[Dataset entries]
▬▬▬▬▬▬
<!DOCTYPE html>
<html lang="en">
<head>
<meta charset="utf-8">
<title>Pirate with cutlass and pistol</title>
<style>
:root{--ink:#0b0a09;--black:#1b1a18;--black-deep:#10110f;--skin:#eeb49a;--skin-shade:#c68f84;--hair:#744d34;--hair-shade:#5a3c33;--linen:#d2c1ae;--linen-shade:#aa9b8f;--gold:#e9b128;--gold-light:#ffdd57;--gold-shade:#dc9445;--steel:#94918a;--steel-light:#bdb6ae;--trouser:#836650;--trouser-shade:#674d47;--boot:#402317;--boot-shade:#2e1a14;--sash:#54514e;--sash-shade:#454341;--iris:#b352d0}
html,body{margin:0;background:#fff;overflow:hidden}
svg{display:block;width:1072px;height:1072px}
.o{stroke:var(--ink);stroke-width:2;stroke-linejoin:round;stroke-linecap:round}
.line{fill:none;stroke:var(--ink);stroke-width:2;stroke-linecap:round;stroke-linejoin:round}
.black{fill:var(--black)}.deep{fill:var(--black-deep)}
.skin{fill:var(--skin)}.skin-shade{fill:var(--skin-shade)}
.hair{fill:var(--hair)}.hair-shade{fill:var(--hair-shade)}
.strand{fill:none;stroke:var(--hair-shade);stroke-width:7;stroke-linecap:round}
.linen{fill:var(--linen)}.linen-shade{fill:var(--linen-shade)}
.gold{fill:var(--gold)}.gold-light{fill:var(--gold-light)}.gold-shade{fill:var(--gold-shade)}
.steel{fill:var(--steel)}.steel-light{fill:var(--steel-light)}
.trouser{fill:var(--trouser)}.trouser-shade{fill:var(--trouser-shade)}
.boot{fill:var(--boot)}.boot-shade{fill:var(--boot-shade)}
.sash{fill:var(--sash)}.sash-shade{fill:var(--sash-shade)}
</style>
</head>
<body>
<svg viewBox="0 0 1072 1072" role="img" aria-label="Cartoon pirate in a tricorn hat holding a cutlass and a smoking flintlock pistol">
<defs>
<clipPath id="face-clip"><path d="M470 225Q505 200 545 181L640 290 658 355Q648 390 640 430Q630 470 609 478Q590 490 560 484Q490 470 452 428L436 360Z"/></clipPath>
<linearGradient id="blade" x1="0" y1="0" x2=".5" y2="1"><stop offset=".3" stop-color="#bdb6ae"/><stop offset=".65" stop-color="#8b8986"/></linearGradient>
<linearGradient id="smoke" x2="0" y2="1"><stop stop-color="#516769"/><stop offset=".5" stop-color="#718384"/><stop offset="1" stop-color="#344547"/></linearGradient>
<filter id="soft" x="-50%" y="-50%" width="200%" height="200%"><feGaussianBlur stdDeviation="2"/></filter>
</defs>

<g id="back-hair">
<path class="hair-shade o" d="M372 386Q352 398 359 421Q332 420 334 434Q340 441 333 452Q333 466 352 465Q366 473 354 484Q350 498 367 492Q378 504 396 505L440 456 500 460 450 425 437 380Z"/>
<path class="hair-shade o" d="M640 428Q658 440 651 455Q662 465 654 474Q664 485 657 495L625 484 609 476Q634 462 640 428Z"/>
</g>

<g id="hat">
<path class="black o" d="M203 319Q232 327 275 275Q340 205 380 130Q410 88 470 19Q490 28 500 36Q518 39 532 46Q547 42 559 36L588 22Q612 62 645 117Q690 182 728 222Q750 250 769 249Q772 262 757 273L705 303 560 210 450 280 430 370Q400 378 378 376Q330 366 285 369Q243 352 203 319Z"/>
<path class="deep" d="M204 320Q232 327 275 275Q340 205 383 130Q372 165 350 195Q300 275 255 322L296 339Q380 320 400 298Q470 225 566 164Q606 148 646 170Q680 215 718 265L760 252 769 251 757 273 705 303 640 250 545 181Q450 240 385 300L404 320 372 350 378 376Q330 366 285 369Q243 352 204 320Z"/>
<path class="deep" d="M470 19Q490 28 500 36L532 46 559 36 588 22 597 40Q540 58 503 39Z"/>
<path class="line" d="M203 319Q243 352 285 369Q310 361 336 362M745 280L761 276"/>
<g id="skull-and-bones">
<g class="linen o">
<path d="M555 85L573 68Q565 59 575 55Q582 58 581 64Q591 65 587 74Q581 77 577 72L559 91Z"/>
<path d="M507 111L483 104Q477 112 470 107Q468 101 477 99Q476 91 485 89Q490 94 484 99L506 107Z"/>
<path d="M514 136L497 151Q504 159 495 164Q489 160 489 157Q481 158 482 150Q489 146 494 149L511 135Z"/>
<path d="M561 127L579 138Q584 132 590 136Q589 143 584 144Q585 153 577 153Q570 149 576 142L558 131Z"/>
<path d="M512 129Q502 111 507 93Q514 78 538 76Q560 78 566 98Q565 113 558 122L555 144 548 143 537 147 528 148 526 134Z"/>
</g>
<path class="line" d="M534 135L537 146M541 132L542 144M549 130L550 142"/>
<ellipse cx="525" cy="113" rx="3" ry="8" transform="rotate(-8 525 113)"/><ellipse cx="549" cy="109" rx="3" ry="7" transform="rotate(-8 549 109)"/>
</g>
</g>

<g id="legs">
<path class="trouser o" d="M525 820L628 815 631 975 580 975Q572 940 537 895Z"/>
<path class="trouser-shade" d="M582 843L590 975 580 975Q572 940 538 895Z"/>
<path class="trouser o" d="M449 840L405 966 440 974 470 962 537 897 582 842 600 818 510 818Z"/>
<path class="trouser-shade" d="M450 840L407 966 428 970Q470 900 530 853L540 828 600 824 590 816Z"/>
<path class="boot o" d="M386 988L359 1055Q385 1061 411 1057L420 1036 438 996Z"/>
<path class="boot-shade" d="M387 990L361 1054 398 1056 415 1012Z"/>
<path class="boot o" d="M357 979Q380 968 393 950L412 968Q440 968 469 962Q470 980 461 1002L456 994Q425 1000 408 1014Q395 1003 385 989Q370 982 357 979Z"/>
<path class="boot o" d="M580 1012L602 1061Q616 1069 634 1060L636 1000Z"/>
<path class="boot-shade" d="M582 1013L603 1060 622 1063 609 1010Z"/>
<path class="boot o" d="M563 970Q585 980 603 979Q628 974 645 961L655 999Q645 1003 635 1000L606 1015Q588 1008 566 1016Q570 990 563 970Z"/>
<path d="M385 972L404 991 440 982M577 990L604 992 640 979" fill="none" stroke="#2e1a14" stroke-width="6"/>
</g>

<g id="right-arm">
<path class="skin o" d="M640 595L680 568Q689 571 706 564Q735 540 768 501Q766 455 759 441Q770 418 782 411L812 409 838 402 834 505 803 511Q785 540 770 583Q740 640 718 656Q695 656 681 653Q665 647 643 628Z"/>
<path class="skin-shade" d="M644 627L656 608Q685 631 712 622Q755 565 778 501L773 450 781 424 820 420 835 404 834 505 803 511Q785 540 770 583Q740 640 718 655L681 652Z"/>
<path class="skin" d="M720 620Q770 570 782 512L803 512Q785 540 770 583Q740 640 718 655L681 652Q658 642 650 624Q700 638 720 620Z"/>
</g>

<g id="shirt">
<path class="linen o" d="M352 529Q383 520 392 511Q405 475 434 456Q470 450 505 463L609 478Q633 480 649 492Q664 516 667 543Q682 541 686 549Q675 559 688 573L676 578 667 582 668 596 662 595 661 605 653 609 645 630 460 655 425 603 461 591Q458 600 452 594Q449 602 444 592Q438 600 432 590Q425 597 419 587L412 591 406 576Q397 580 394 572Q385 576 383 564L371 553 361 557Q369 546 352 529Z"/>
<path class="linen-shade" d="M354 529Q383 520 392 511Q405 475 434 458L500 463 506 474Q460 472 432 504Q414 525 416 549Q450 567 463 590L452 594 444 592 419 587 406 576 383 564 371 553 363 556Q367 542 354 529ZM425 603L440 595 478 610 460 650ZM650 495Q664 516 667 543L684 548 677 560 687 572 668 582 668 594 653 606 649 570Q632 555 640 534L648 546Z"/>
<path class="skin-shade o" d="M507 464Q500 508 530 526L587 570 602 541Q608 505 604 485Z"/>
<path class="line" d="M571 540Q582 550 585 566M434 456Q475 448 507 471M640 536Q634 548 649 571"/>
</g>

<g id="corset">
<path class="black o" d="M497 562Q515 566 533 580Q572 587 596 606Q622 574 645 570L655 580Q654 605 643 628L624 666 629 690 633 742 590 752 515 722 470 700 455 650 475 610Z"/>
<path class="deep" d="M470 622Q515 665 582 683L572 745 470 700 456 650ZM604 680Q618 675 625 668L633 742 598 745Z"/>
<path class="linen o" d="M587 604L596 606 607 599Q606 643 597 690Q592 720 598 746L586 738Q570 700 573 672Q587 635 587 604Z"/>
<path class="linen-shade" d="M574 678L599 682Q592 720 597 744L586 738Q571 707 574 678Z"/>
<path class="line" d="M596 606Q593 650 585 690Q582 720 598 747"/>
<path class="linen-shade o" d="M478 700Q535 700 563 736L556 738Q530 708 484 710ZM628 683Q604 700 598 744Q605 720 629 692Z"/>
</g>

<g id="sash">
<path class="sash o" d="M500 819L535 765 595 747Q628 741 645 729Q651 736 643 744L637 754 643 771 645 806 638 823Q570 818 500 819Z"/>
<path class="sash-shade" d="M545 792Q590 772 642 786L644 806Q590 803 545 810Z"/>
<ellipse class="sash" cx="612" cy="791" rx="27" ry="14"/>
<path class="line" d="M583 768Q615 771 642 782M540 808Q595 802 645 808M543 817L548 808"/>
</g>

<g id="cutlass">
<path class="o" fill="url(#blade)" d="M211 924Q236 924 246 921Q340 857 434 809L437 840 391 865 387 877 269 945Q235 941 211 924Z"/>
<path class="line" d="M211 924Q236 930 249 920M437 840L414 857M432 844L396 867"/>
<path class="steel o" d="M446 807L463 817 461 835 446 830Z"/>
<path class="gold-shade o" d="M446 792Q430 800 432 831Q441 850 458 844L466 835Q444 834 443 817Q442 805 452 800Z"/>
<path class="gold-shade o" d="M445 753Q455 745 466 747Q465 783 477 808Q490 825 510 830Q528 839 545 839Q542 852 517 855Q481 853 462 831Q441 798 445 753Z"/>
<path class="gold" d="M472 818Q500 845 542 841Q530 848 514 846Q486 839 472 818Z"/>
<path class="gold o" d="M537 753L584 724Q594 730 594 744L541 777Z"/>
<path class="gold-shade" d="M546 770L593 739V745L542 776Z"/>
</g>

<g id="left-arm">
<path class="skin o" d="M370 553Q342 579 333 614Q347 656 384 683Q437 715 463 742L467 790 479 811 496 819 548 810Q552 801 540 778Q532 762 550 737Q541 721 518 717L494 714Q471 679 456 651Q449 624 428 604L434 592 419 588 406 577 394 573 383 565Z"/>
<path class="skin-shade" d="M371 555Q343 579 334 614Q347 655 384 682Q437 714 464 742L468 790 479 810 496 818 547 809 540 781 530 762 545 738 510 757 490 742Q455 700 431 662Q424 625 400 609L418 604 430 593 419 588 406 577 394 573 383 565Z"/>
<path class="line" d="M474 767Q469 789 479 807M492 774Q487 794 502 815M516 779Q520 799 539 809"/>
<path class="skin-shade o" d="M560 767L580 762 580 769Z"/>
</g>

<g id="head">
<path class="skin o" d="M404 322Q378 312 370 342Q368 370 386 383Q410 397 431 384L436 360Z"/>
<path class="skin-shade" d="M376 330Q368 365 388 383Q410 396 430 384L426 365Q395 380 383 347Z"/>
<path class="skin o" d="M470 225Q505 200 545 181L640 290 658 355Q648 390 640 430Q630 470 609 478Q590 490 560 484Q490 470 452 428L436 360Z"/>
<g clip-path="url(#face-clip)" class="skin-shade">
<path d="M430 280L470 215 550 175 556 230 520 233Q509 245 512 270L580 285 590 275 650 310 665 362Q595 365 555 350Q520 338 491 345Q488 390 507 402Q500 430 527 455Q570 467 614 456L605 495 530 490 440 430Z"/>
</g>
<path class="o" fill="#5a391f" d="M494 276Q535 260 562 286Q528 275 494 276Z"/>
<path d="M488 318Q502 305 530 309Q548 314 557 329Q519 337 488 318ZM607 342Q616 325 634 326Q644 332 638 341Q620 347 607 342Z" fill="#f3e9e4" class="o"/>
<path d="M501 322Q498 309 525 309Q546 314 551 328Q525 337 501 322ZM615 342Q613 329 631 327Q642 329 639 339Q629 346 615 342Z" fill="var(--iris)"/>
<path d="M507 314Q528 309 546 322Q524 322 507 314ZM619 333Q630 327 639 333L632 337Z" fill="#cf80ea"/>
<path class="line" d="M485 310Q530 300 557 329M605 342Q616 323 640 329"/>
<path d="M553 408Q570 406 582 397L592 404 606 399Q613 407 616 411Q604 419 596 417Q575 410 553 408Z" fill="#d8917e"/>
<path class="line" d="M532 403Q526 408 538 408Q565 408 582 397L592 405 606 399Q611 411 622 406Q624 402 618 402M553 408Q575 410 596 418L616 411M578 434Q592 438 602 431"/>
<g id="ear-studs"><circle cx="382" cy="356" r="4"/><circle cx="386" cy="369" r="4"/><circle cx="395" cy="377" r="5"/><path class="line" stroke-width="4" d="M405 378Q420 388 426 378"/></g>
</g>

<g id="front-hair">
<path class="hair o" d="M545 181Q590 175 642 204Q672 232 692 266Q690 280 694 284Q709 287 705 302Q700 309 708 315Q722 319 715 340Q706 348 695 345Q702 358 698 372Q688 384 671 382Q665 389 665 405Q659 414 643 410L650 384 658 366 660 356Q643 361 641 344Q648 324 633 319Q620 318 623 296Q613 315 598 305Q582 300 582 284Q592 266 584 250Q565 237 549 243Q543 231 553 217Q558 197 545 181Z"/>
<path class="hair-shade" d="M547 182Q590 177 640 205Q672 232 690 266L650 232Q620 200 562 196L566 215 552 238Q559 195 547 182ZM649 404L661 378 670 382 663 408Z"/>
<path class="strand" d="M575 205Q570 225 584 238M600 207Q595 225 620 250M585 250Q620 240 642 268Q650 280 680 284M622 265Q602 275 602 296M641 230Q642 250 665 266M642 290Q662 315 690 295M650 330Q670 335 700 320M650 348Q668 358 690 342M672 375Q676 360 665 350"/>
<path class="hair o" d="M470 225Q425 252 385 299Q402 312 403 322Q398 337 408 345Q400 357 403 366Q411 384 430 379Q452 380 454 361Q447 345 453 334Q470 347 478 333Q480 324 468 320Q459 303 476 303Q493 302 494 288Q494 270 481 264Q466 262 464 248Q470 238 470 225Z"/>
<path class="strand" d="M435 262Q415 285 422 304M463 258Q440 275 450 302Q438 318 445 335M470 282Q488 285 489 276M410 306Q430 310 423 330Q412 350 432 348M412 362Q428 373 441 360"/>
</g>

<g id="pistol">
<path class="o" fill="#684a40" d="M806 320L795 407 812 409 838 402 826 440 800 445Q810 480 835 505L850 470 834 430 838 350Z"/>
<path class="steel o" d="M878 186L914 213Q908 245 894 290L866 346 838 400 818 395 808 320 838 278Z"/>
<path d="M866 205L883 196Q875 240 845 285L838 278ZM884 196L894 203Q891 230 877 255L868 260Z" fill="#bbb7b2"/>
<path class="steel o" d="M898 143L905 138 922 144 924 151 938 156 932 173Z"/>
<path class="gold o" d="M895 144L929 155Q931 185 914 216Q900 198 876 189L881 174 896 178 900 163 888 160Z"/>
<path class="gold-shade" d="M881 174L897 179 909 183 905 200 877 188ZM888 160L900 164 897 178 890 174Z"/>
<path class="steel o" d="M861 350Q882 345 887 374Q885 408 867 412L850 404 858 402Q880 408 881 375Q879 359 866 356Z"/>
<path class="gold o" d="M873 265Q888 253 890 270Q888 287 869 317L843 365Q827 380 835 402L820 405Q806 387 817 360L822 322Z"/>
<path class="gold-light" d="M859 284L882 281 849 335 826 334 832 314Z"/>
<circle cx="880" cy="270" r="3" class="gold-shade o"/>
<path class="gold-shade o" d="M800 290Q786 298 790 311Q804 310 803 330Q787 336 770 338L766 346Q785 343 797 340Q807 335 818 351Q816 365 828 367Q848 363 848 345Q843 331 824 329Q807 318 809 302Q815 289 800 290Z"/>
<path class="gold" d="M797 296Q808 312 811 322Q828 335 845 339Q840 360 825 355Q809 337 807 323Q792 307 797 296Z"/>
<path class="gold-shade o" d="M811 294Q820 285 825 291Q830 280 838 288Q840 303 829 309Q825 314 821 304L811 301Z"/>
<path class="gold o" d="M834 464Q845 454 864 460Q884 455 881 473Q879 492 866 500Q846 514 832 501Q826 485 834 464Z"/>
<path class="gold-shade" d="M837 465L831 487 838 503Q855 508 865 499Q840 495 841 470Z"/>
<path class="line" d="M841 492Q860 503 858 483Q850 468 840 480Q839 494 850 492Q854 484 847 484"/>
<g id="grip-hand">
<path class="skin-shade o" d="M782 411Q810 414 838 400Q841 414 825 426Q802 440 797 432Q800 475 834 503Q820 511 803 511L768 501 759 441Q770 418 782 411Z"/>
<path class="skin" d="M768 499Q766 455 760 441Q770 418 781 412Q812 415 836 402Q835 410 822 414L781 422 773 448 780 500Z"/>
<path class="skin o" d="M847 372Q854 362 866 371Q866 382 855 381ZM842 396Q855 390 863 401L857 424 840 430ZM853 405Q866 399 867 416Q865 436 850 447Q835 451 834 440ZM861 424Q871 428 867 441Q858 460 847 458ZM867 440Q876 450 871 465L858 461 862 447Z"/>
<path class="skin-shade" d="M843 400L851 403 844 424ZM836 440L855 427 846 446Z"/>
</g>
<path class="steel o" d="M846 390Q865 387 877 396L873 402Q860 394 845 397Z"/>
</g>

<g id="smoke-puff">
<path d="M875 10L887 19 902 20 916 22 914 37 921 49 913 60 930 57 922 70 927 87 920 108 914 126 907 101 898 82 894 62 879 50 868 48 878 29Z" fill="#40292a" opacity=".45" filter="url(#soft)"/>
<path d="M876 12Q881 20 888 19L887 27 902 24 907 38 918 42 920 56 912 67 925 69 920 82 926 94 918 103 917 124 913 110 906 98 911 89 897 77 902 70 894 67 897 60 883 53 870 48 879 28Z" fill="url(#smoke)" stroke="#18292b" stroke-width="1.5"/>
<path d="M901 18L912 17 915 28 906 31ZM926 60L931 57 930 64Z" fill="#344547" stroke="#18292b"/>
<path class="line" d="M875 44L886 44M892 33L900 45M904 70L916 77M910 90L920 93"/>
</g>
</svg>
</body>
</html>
▬▬▬▬▬▬
**ASSIGNMENT**
Please count the lines in the data that include the word "deep" and report the number by itself.

**WRITTEN SOLUTION**
5